=== Data for review ===
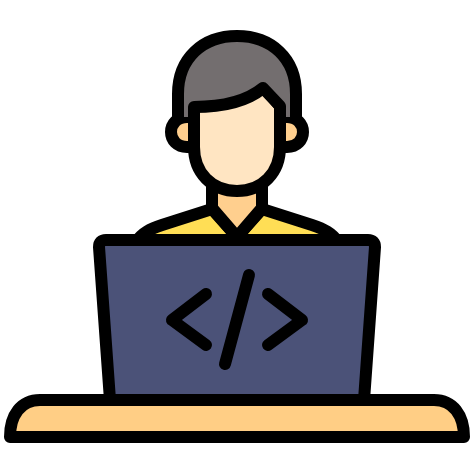
<!DOCTYPE html>
<html lang="en">
<head>
<meta charset="utf-8">
<title>Programmer at a laptop</title>
<style>
:root {
  --paper: #ffffff;
  --ink: #000000;
  --skin: #ffe5c2;
  --skin-shade: #ffcf8e;
  --hair: #736e6f;
  --shirt: #ffde55;
  --screen: #4b5278;
  --desk: #ffce85;
}
html, body { margin: 0; background: var(--paper); overflow: hidden; }
svg { display: block; width: 474px; height: 474px; }
.icon { stroke: var(--ink); stroke-width: 12; stroke-linejoin: round; stroke-linecap: round; }
.shirt { fill: var(--shirt); }
.neck, .ear { fill: var(--skin-shade); }
.face { fill: var(--skin); }
.hair { fill: var(--hair); }
.screen { fill: var(--screen); }
.desk { fill: var(--desk); }
.code { fill: none; }
</style>
</head>
<body>
<svg class="icon" viewBox="0 0 474 474" role="img" aria-label="Programmer sitting behind a laptop with a code symbol">
  <g id="person">
    <path class="shirt" d="M136 242C142 233 150 229 162 225L212 209L237 237L262 209L312 225C324 229 332 233 338 242Z"/>
    <path class="neck" d="M212 180V208L237 237L262 208V180Z"/>
    <path class="ear" d="M194 117H187C177 117 171 124 171 132C171 140 177 147 187 147H194Z"/>
    <path class="ear" d="M280 117H287C297 117 303 124 303 132C303 140 297 147 287 147H280Z"/>
    <path class="face" d="M194 106V147C194 173 212 191 237 191C262 191 280 173 280 147V106L263 86L194 100Z"/>
    <path class="hair" d="M178 117V94C178 58 203 36 237 36C271 36 296 58 296 94V117H280V106L263 88C246 102 223 107 194 107V117Z" stroke="none"/>
    <path class="code" d="M178 117V94C178 58 203 36 237 36C271 36 296 58 296 94V117M194 117V107C223 107 246 102 263 88L280 106V117"/>
  </g>
  <g id="laptop">
    <path class="screen" d="M106 240H368Q375 240 375 247L364 400H110L99 247Q99 240 106 240Z"/>
    <path class="code" d="M206 294L172 320L206 345M268 294L302 320L268 345M249 275L225 364"/>
  </g>
  <path id="desk" class="desk" d="M10 437C10 415 21 400 40 400H434C453 400 464 415 464 437Z"/>
</svg>
</body>
</html>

=== Assigned task ===
Write the records out exactly, dropping every image.

=== Exercise answer ===
<!DOCTYPE html>
<html lang="en">
<head>
<meta charset="utf-8">
<title>Programmer at a laptop</title>
<style>
:root {
  --paper: #ffffff;
  --ink: #000000;
  --skin: #ffe5c2;
  --skin-shade: #ffcf8e;
  --hair: #736e6f;
  --shirt: #ffde55;
  --screen: #4b5278;
  --desk: #ffce85;
}
html, body { margin: 0; background: var(--paper); overflow: hidden; }
svg { display: block; width: 474px; height: 474px; }
.icon { stroke: var(--ink); stroke-width: 12; stroke-linejoin: round; stroke-linecap: round; }
.shirt { fill: var(--shirt); }
.neck, .ear { fill: var(--skin-shade); }
.face { fill: var(--skin); }
.hair { fill: var(--hair); }
.screen { fill: var(--screen); }
.desk { fill: var(--desk); }
.code { fill: none; }
</style>
</head>
<body>
<svg class="icon" viewBox="0 0 474 474" role="img" aria-label="Programmer sitting behind a laptop with a code symbol">
  <g id="person">
    <path class="shirt" d="M136 242C142 233 150 229 162 225L212 209L237 237L262 209L312 225C324 229 332 233 338 242Z"/>
    <path class="neck" d="M212 180V208L237 237L262 208V180Z"/>
    <path class="ear" d="M194 117H187C177 117 171 124 171 132C171 140 177 147 187 147H194Z"/>
    <path class="ear" d="M280 117H287C297 117 303 124 303 132C303 140 297 147 287 147H280Z"/>
    <path class="face" d="M194 106V147C194 173 212 191 237 191C262 191 280 173 280 147V106L263 86L194 100Z"/>
    <path class="hair" d="M178 117V94C178 58 203 36 237 36C271 36 296 58 296 94V117H280V106L263 88C246 102 223 107 194 107V117Z" stroke="none"/>
    <path class="code" d="M178 117V94C178 58 203 36 237 36C271 36 296 58 296 94V117M194 117V107C223 107 246 102 263 88L280 106V117"/>
  </g>
  <g id="laptop">
    <path class="screen" d="M106 240H368Q375 240 375 247L364 400H110L99 247Q99 240 106 240Z"/>
    <path class="code" d="M206 294L172 320L206 345M268 294L302 320L268 345M249 275L225 364"/>
  </g>
  <path id="desk" class="desk" d="M10 437C10 415 21 400 40 400H434C453 400 464 415 464 437Z"/>
</svg>
</body>
</html>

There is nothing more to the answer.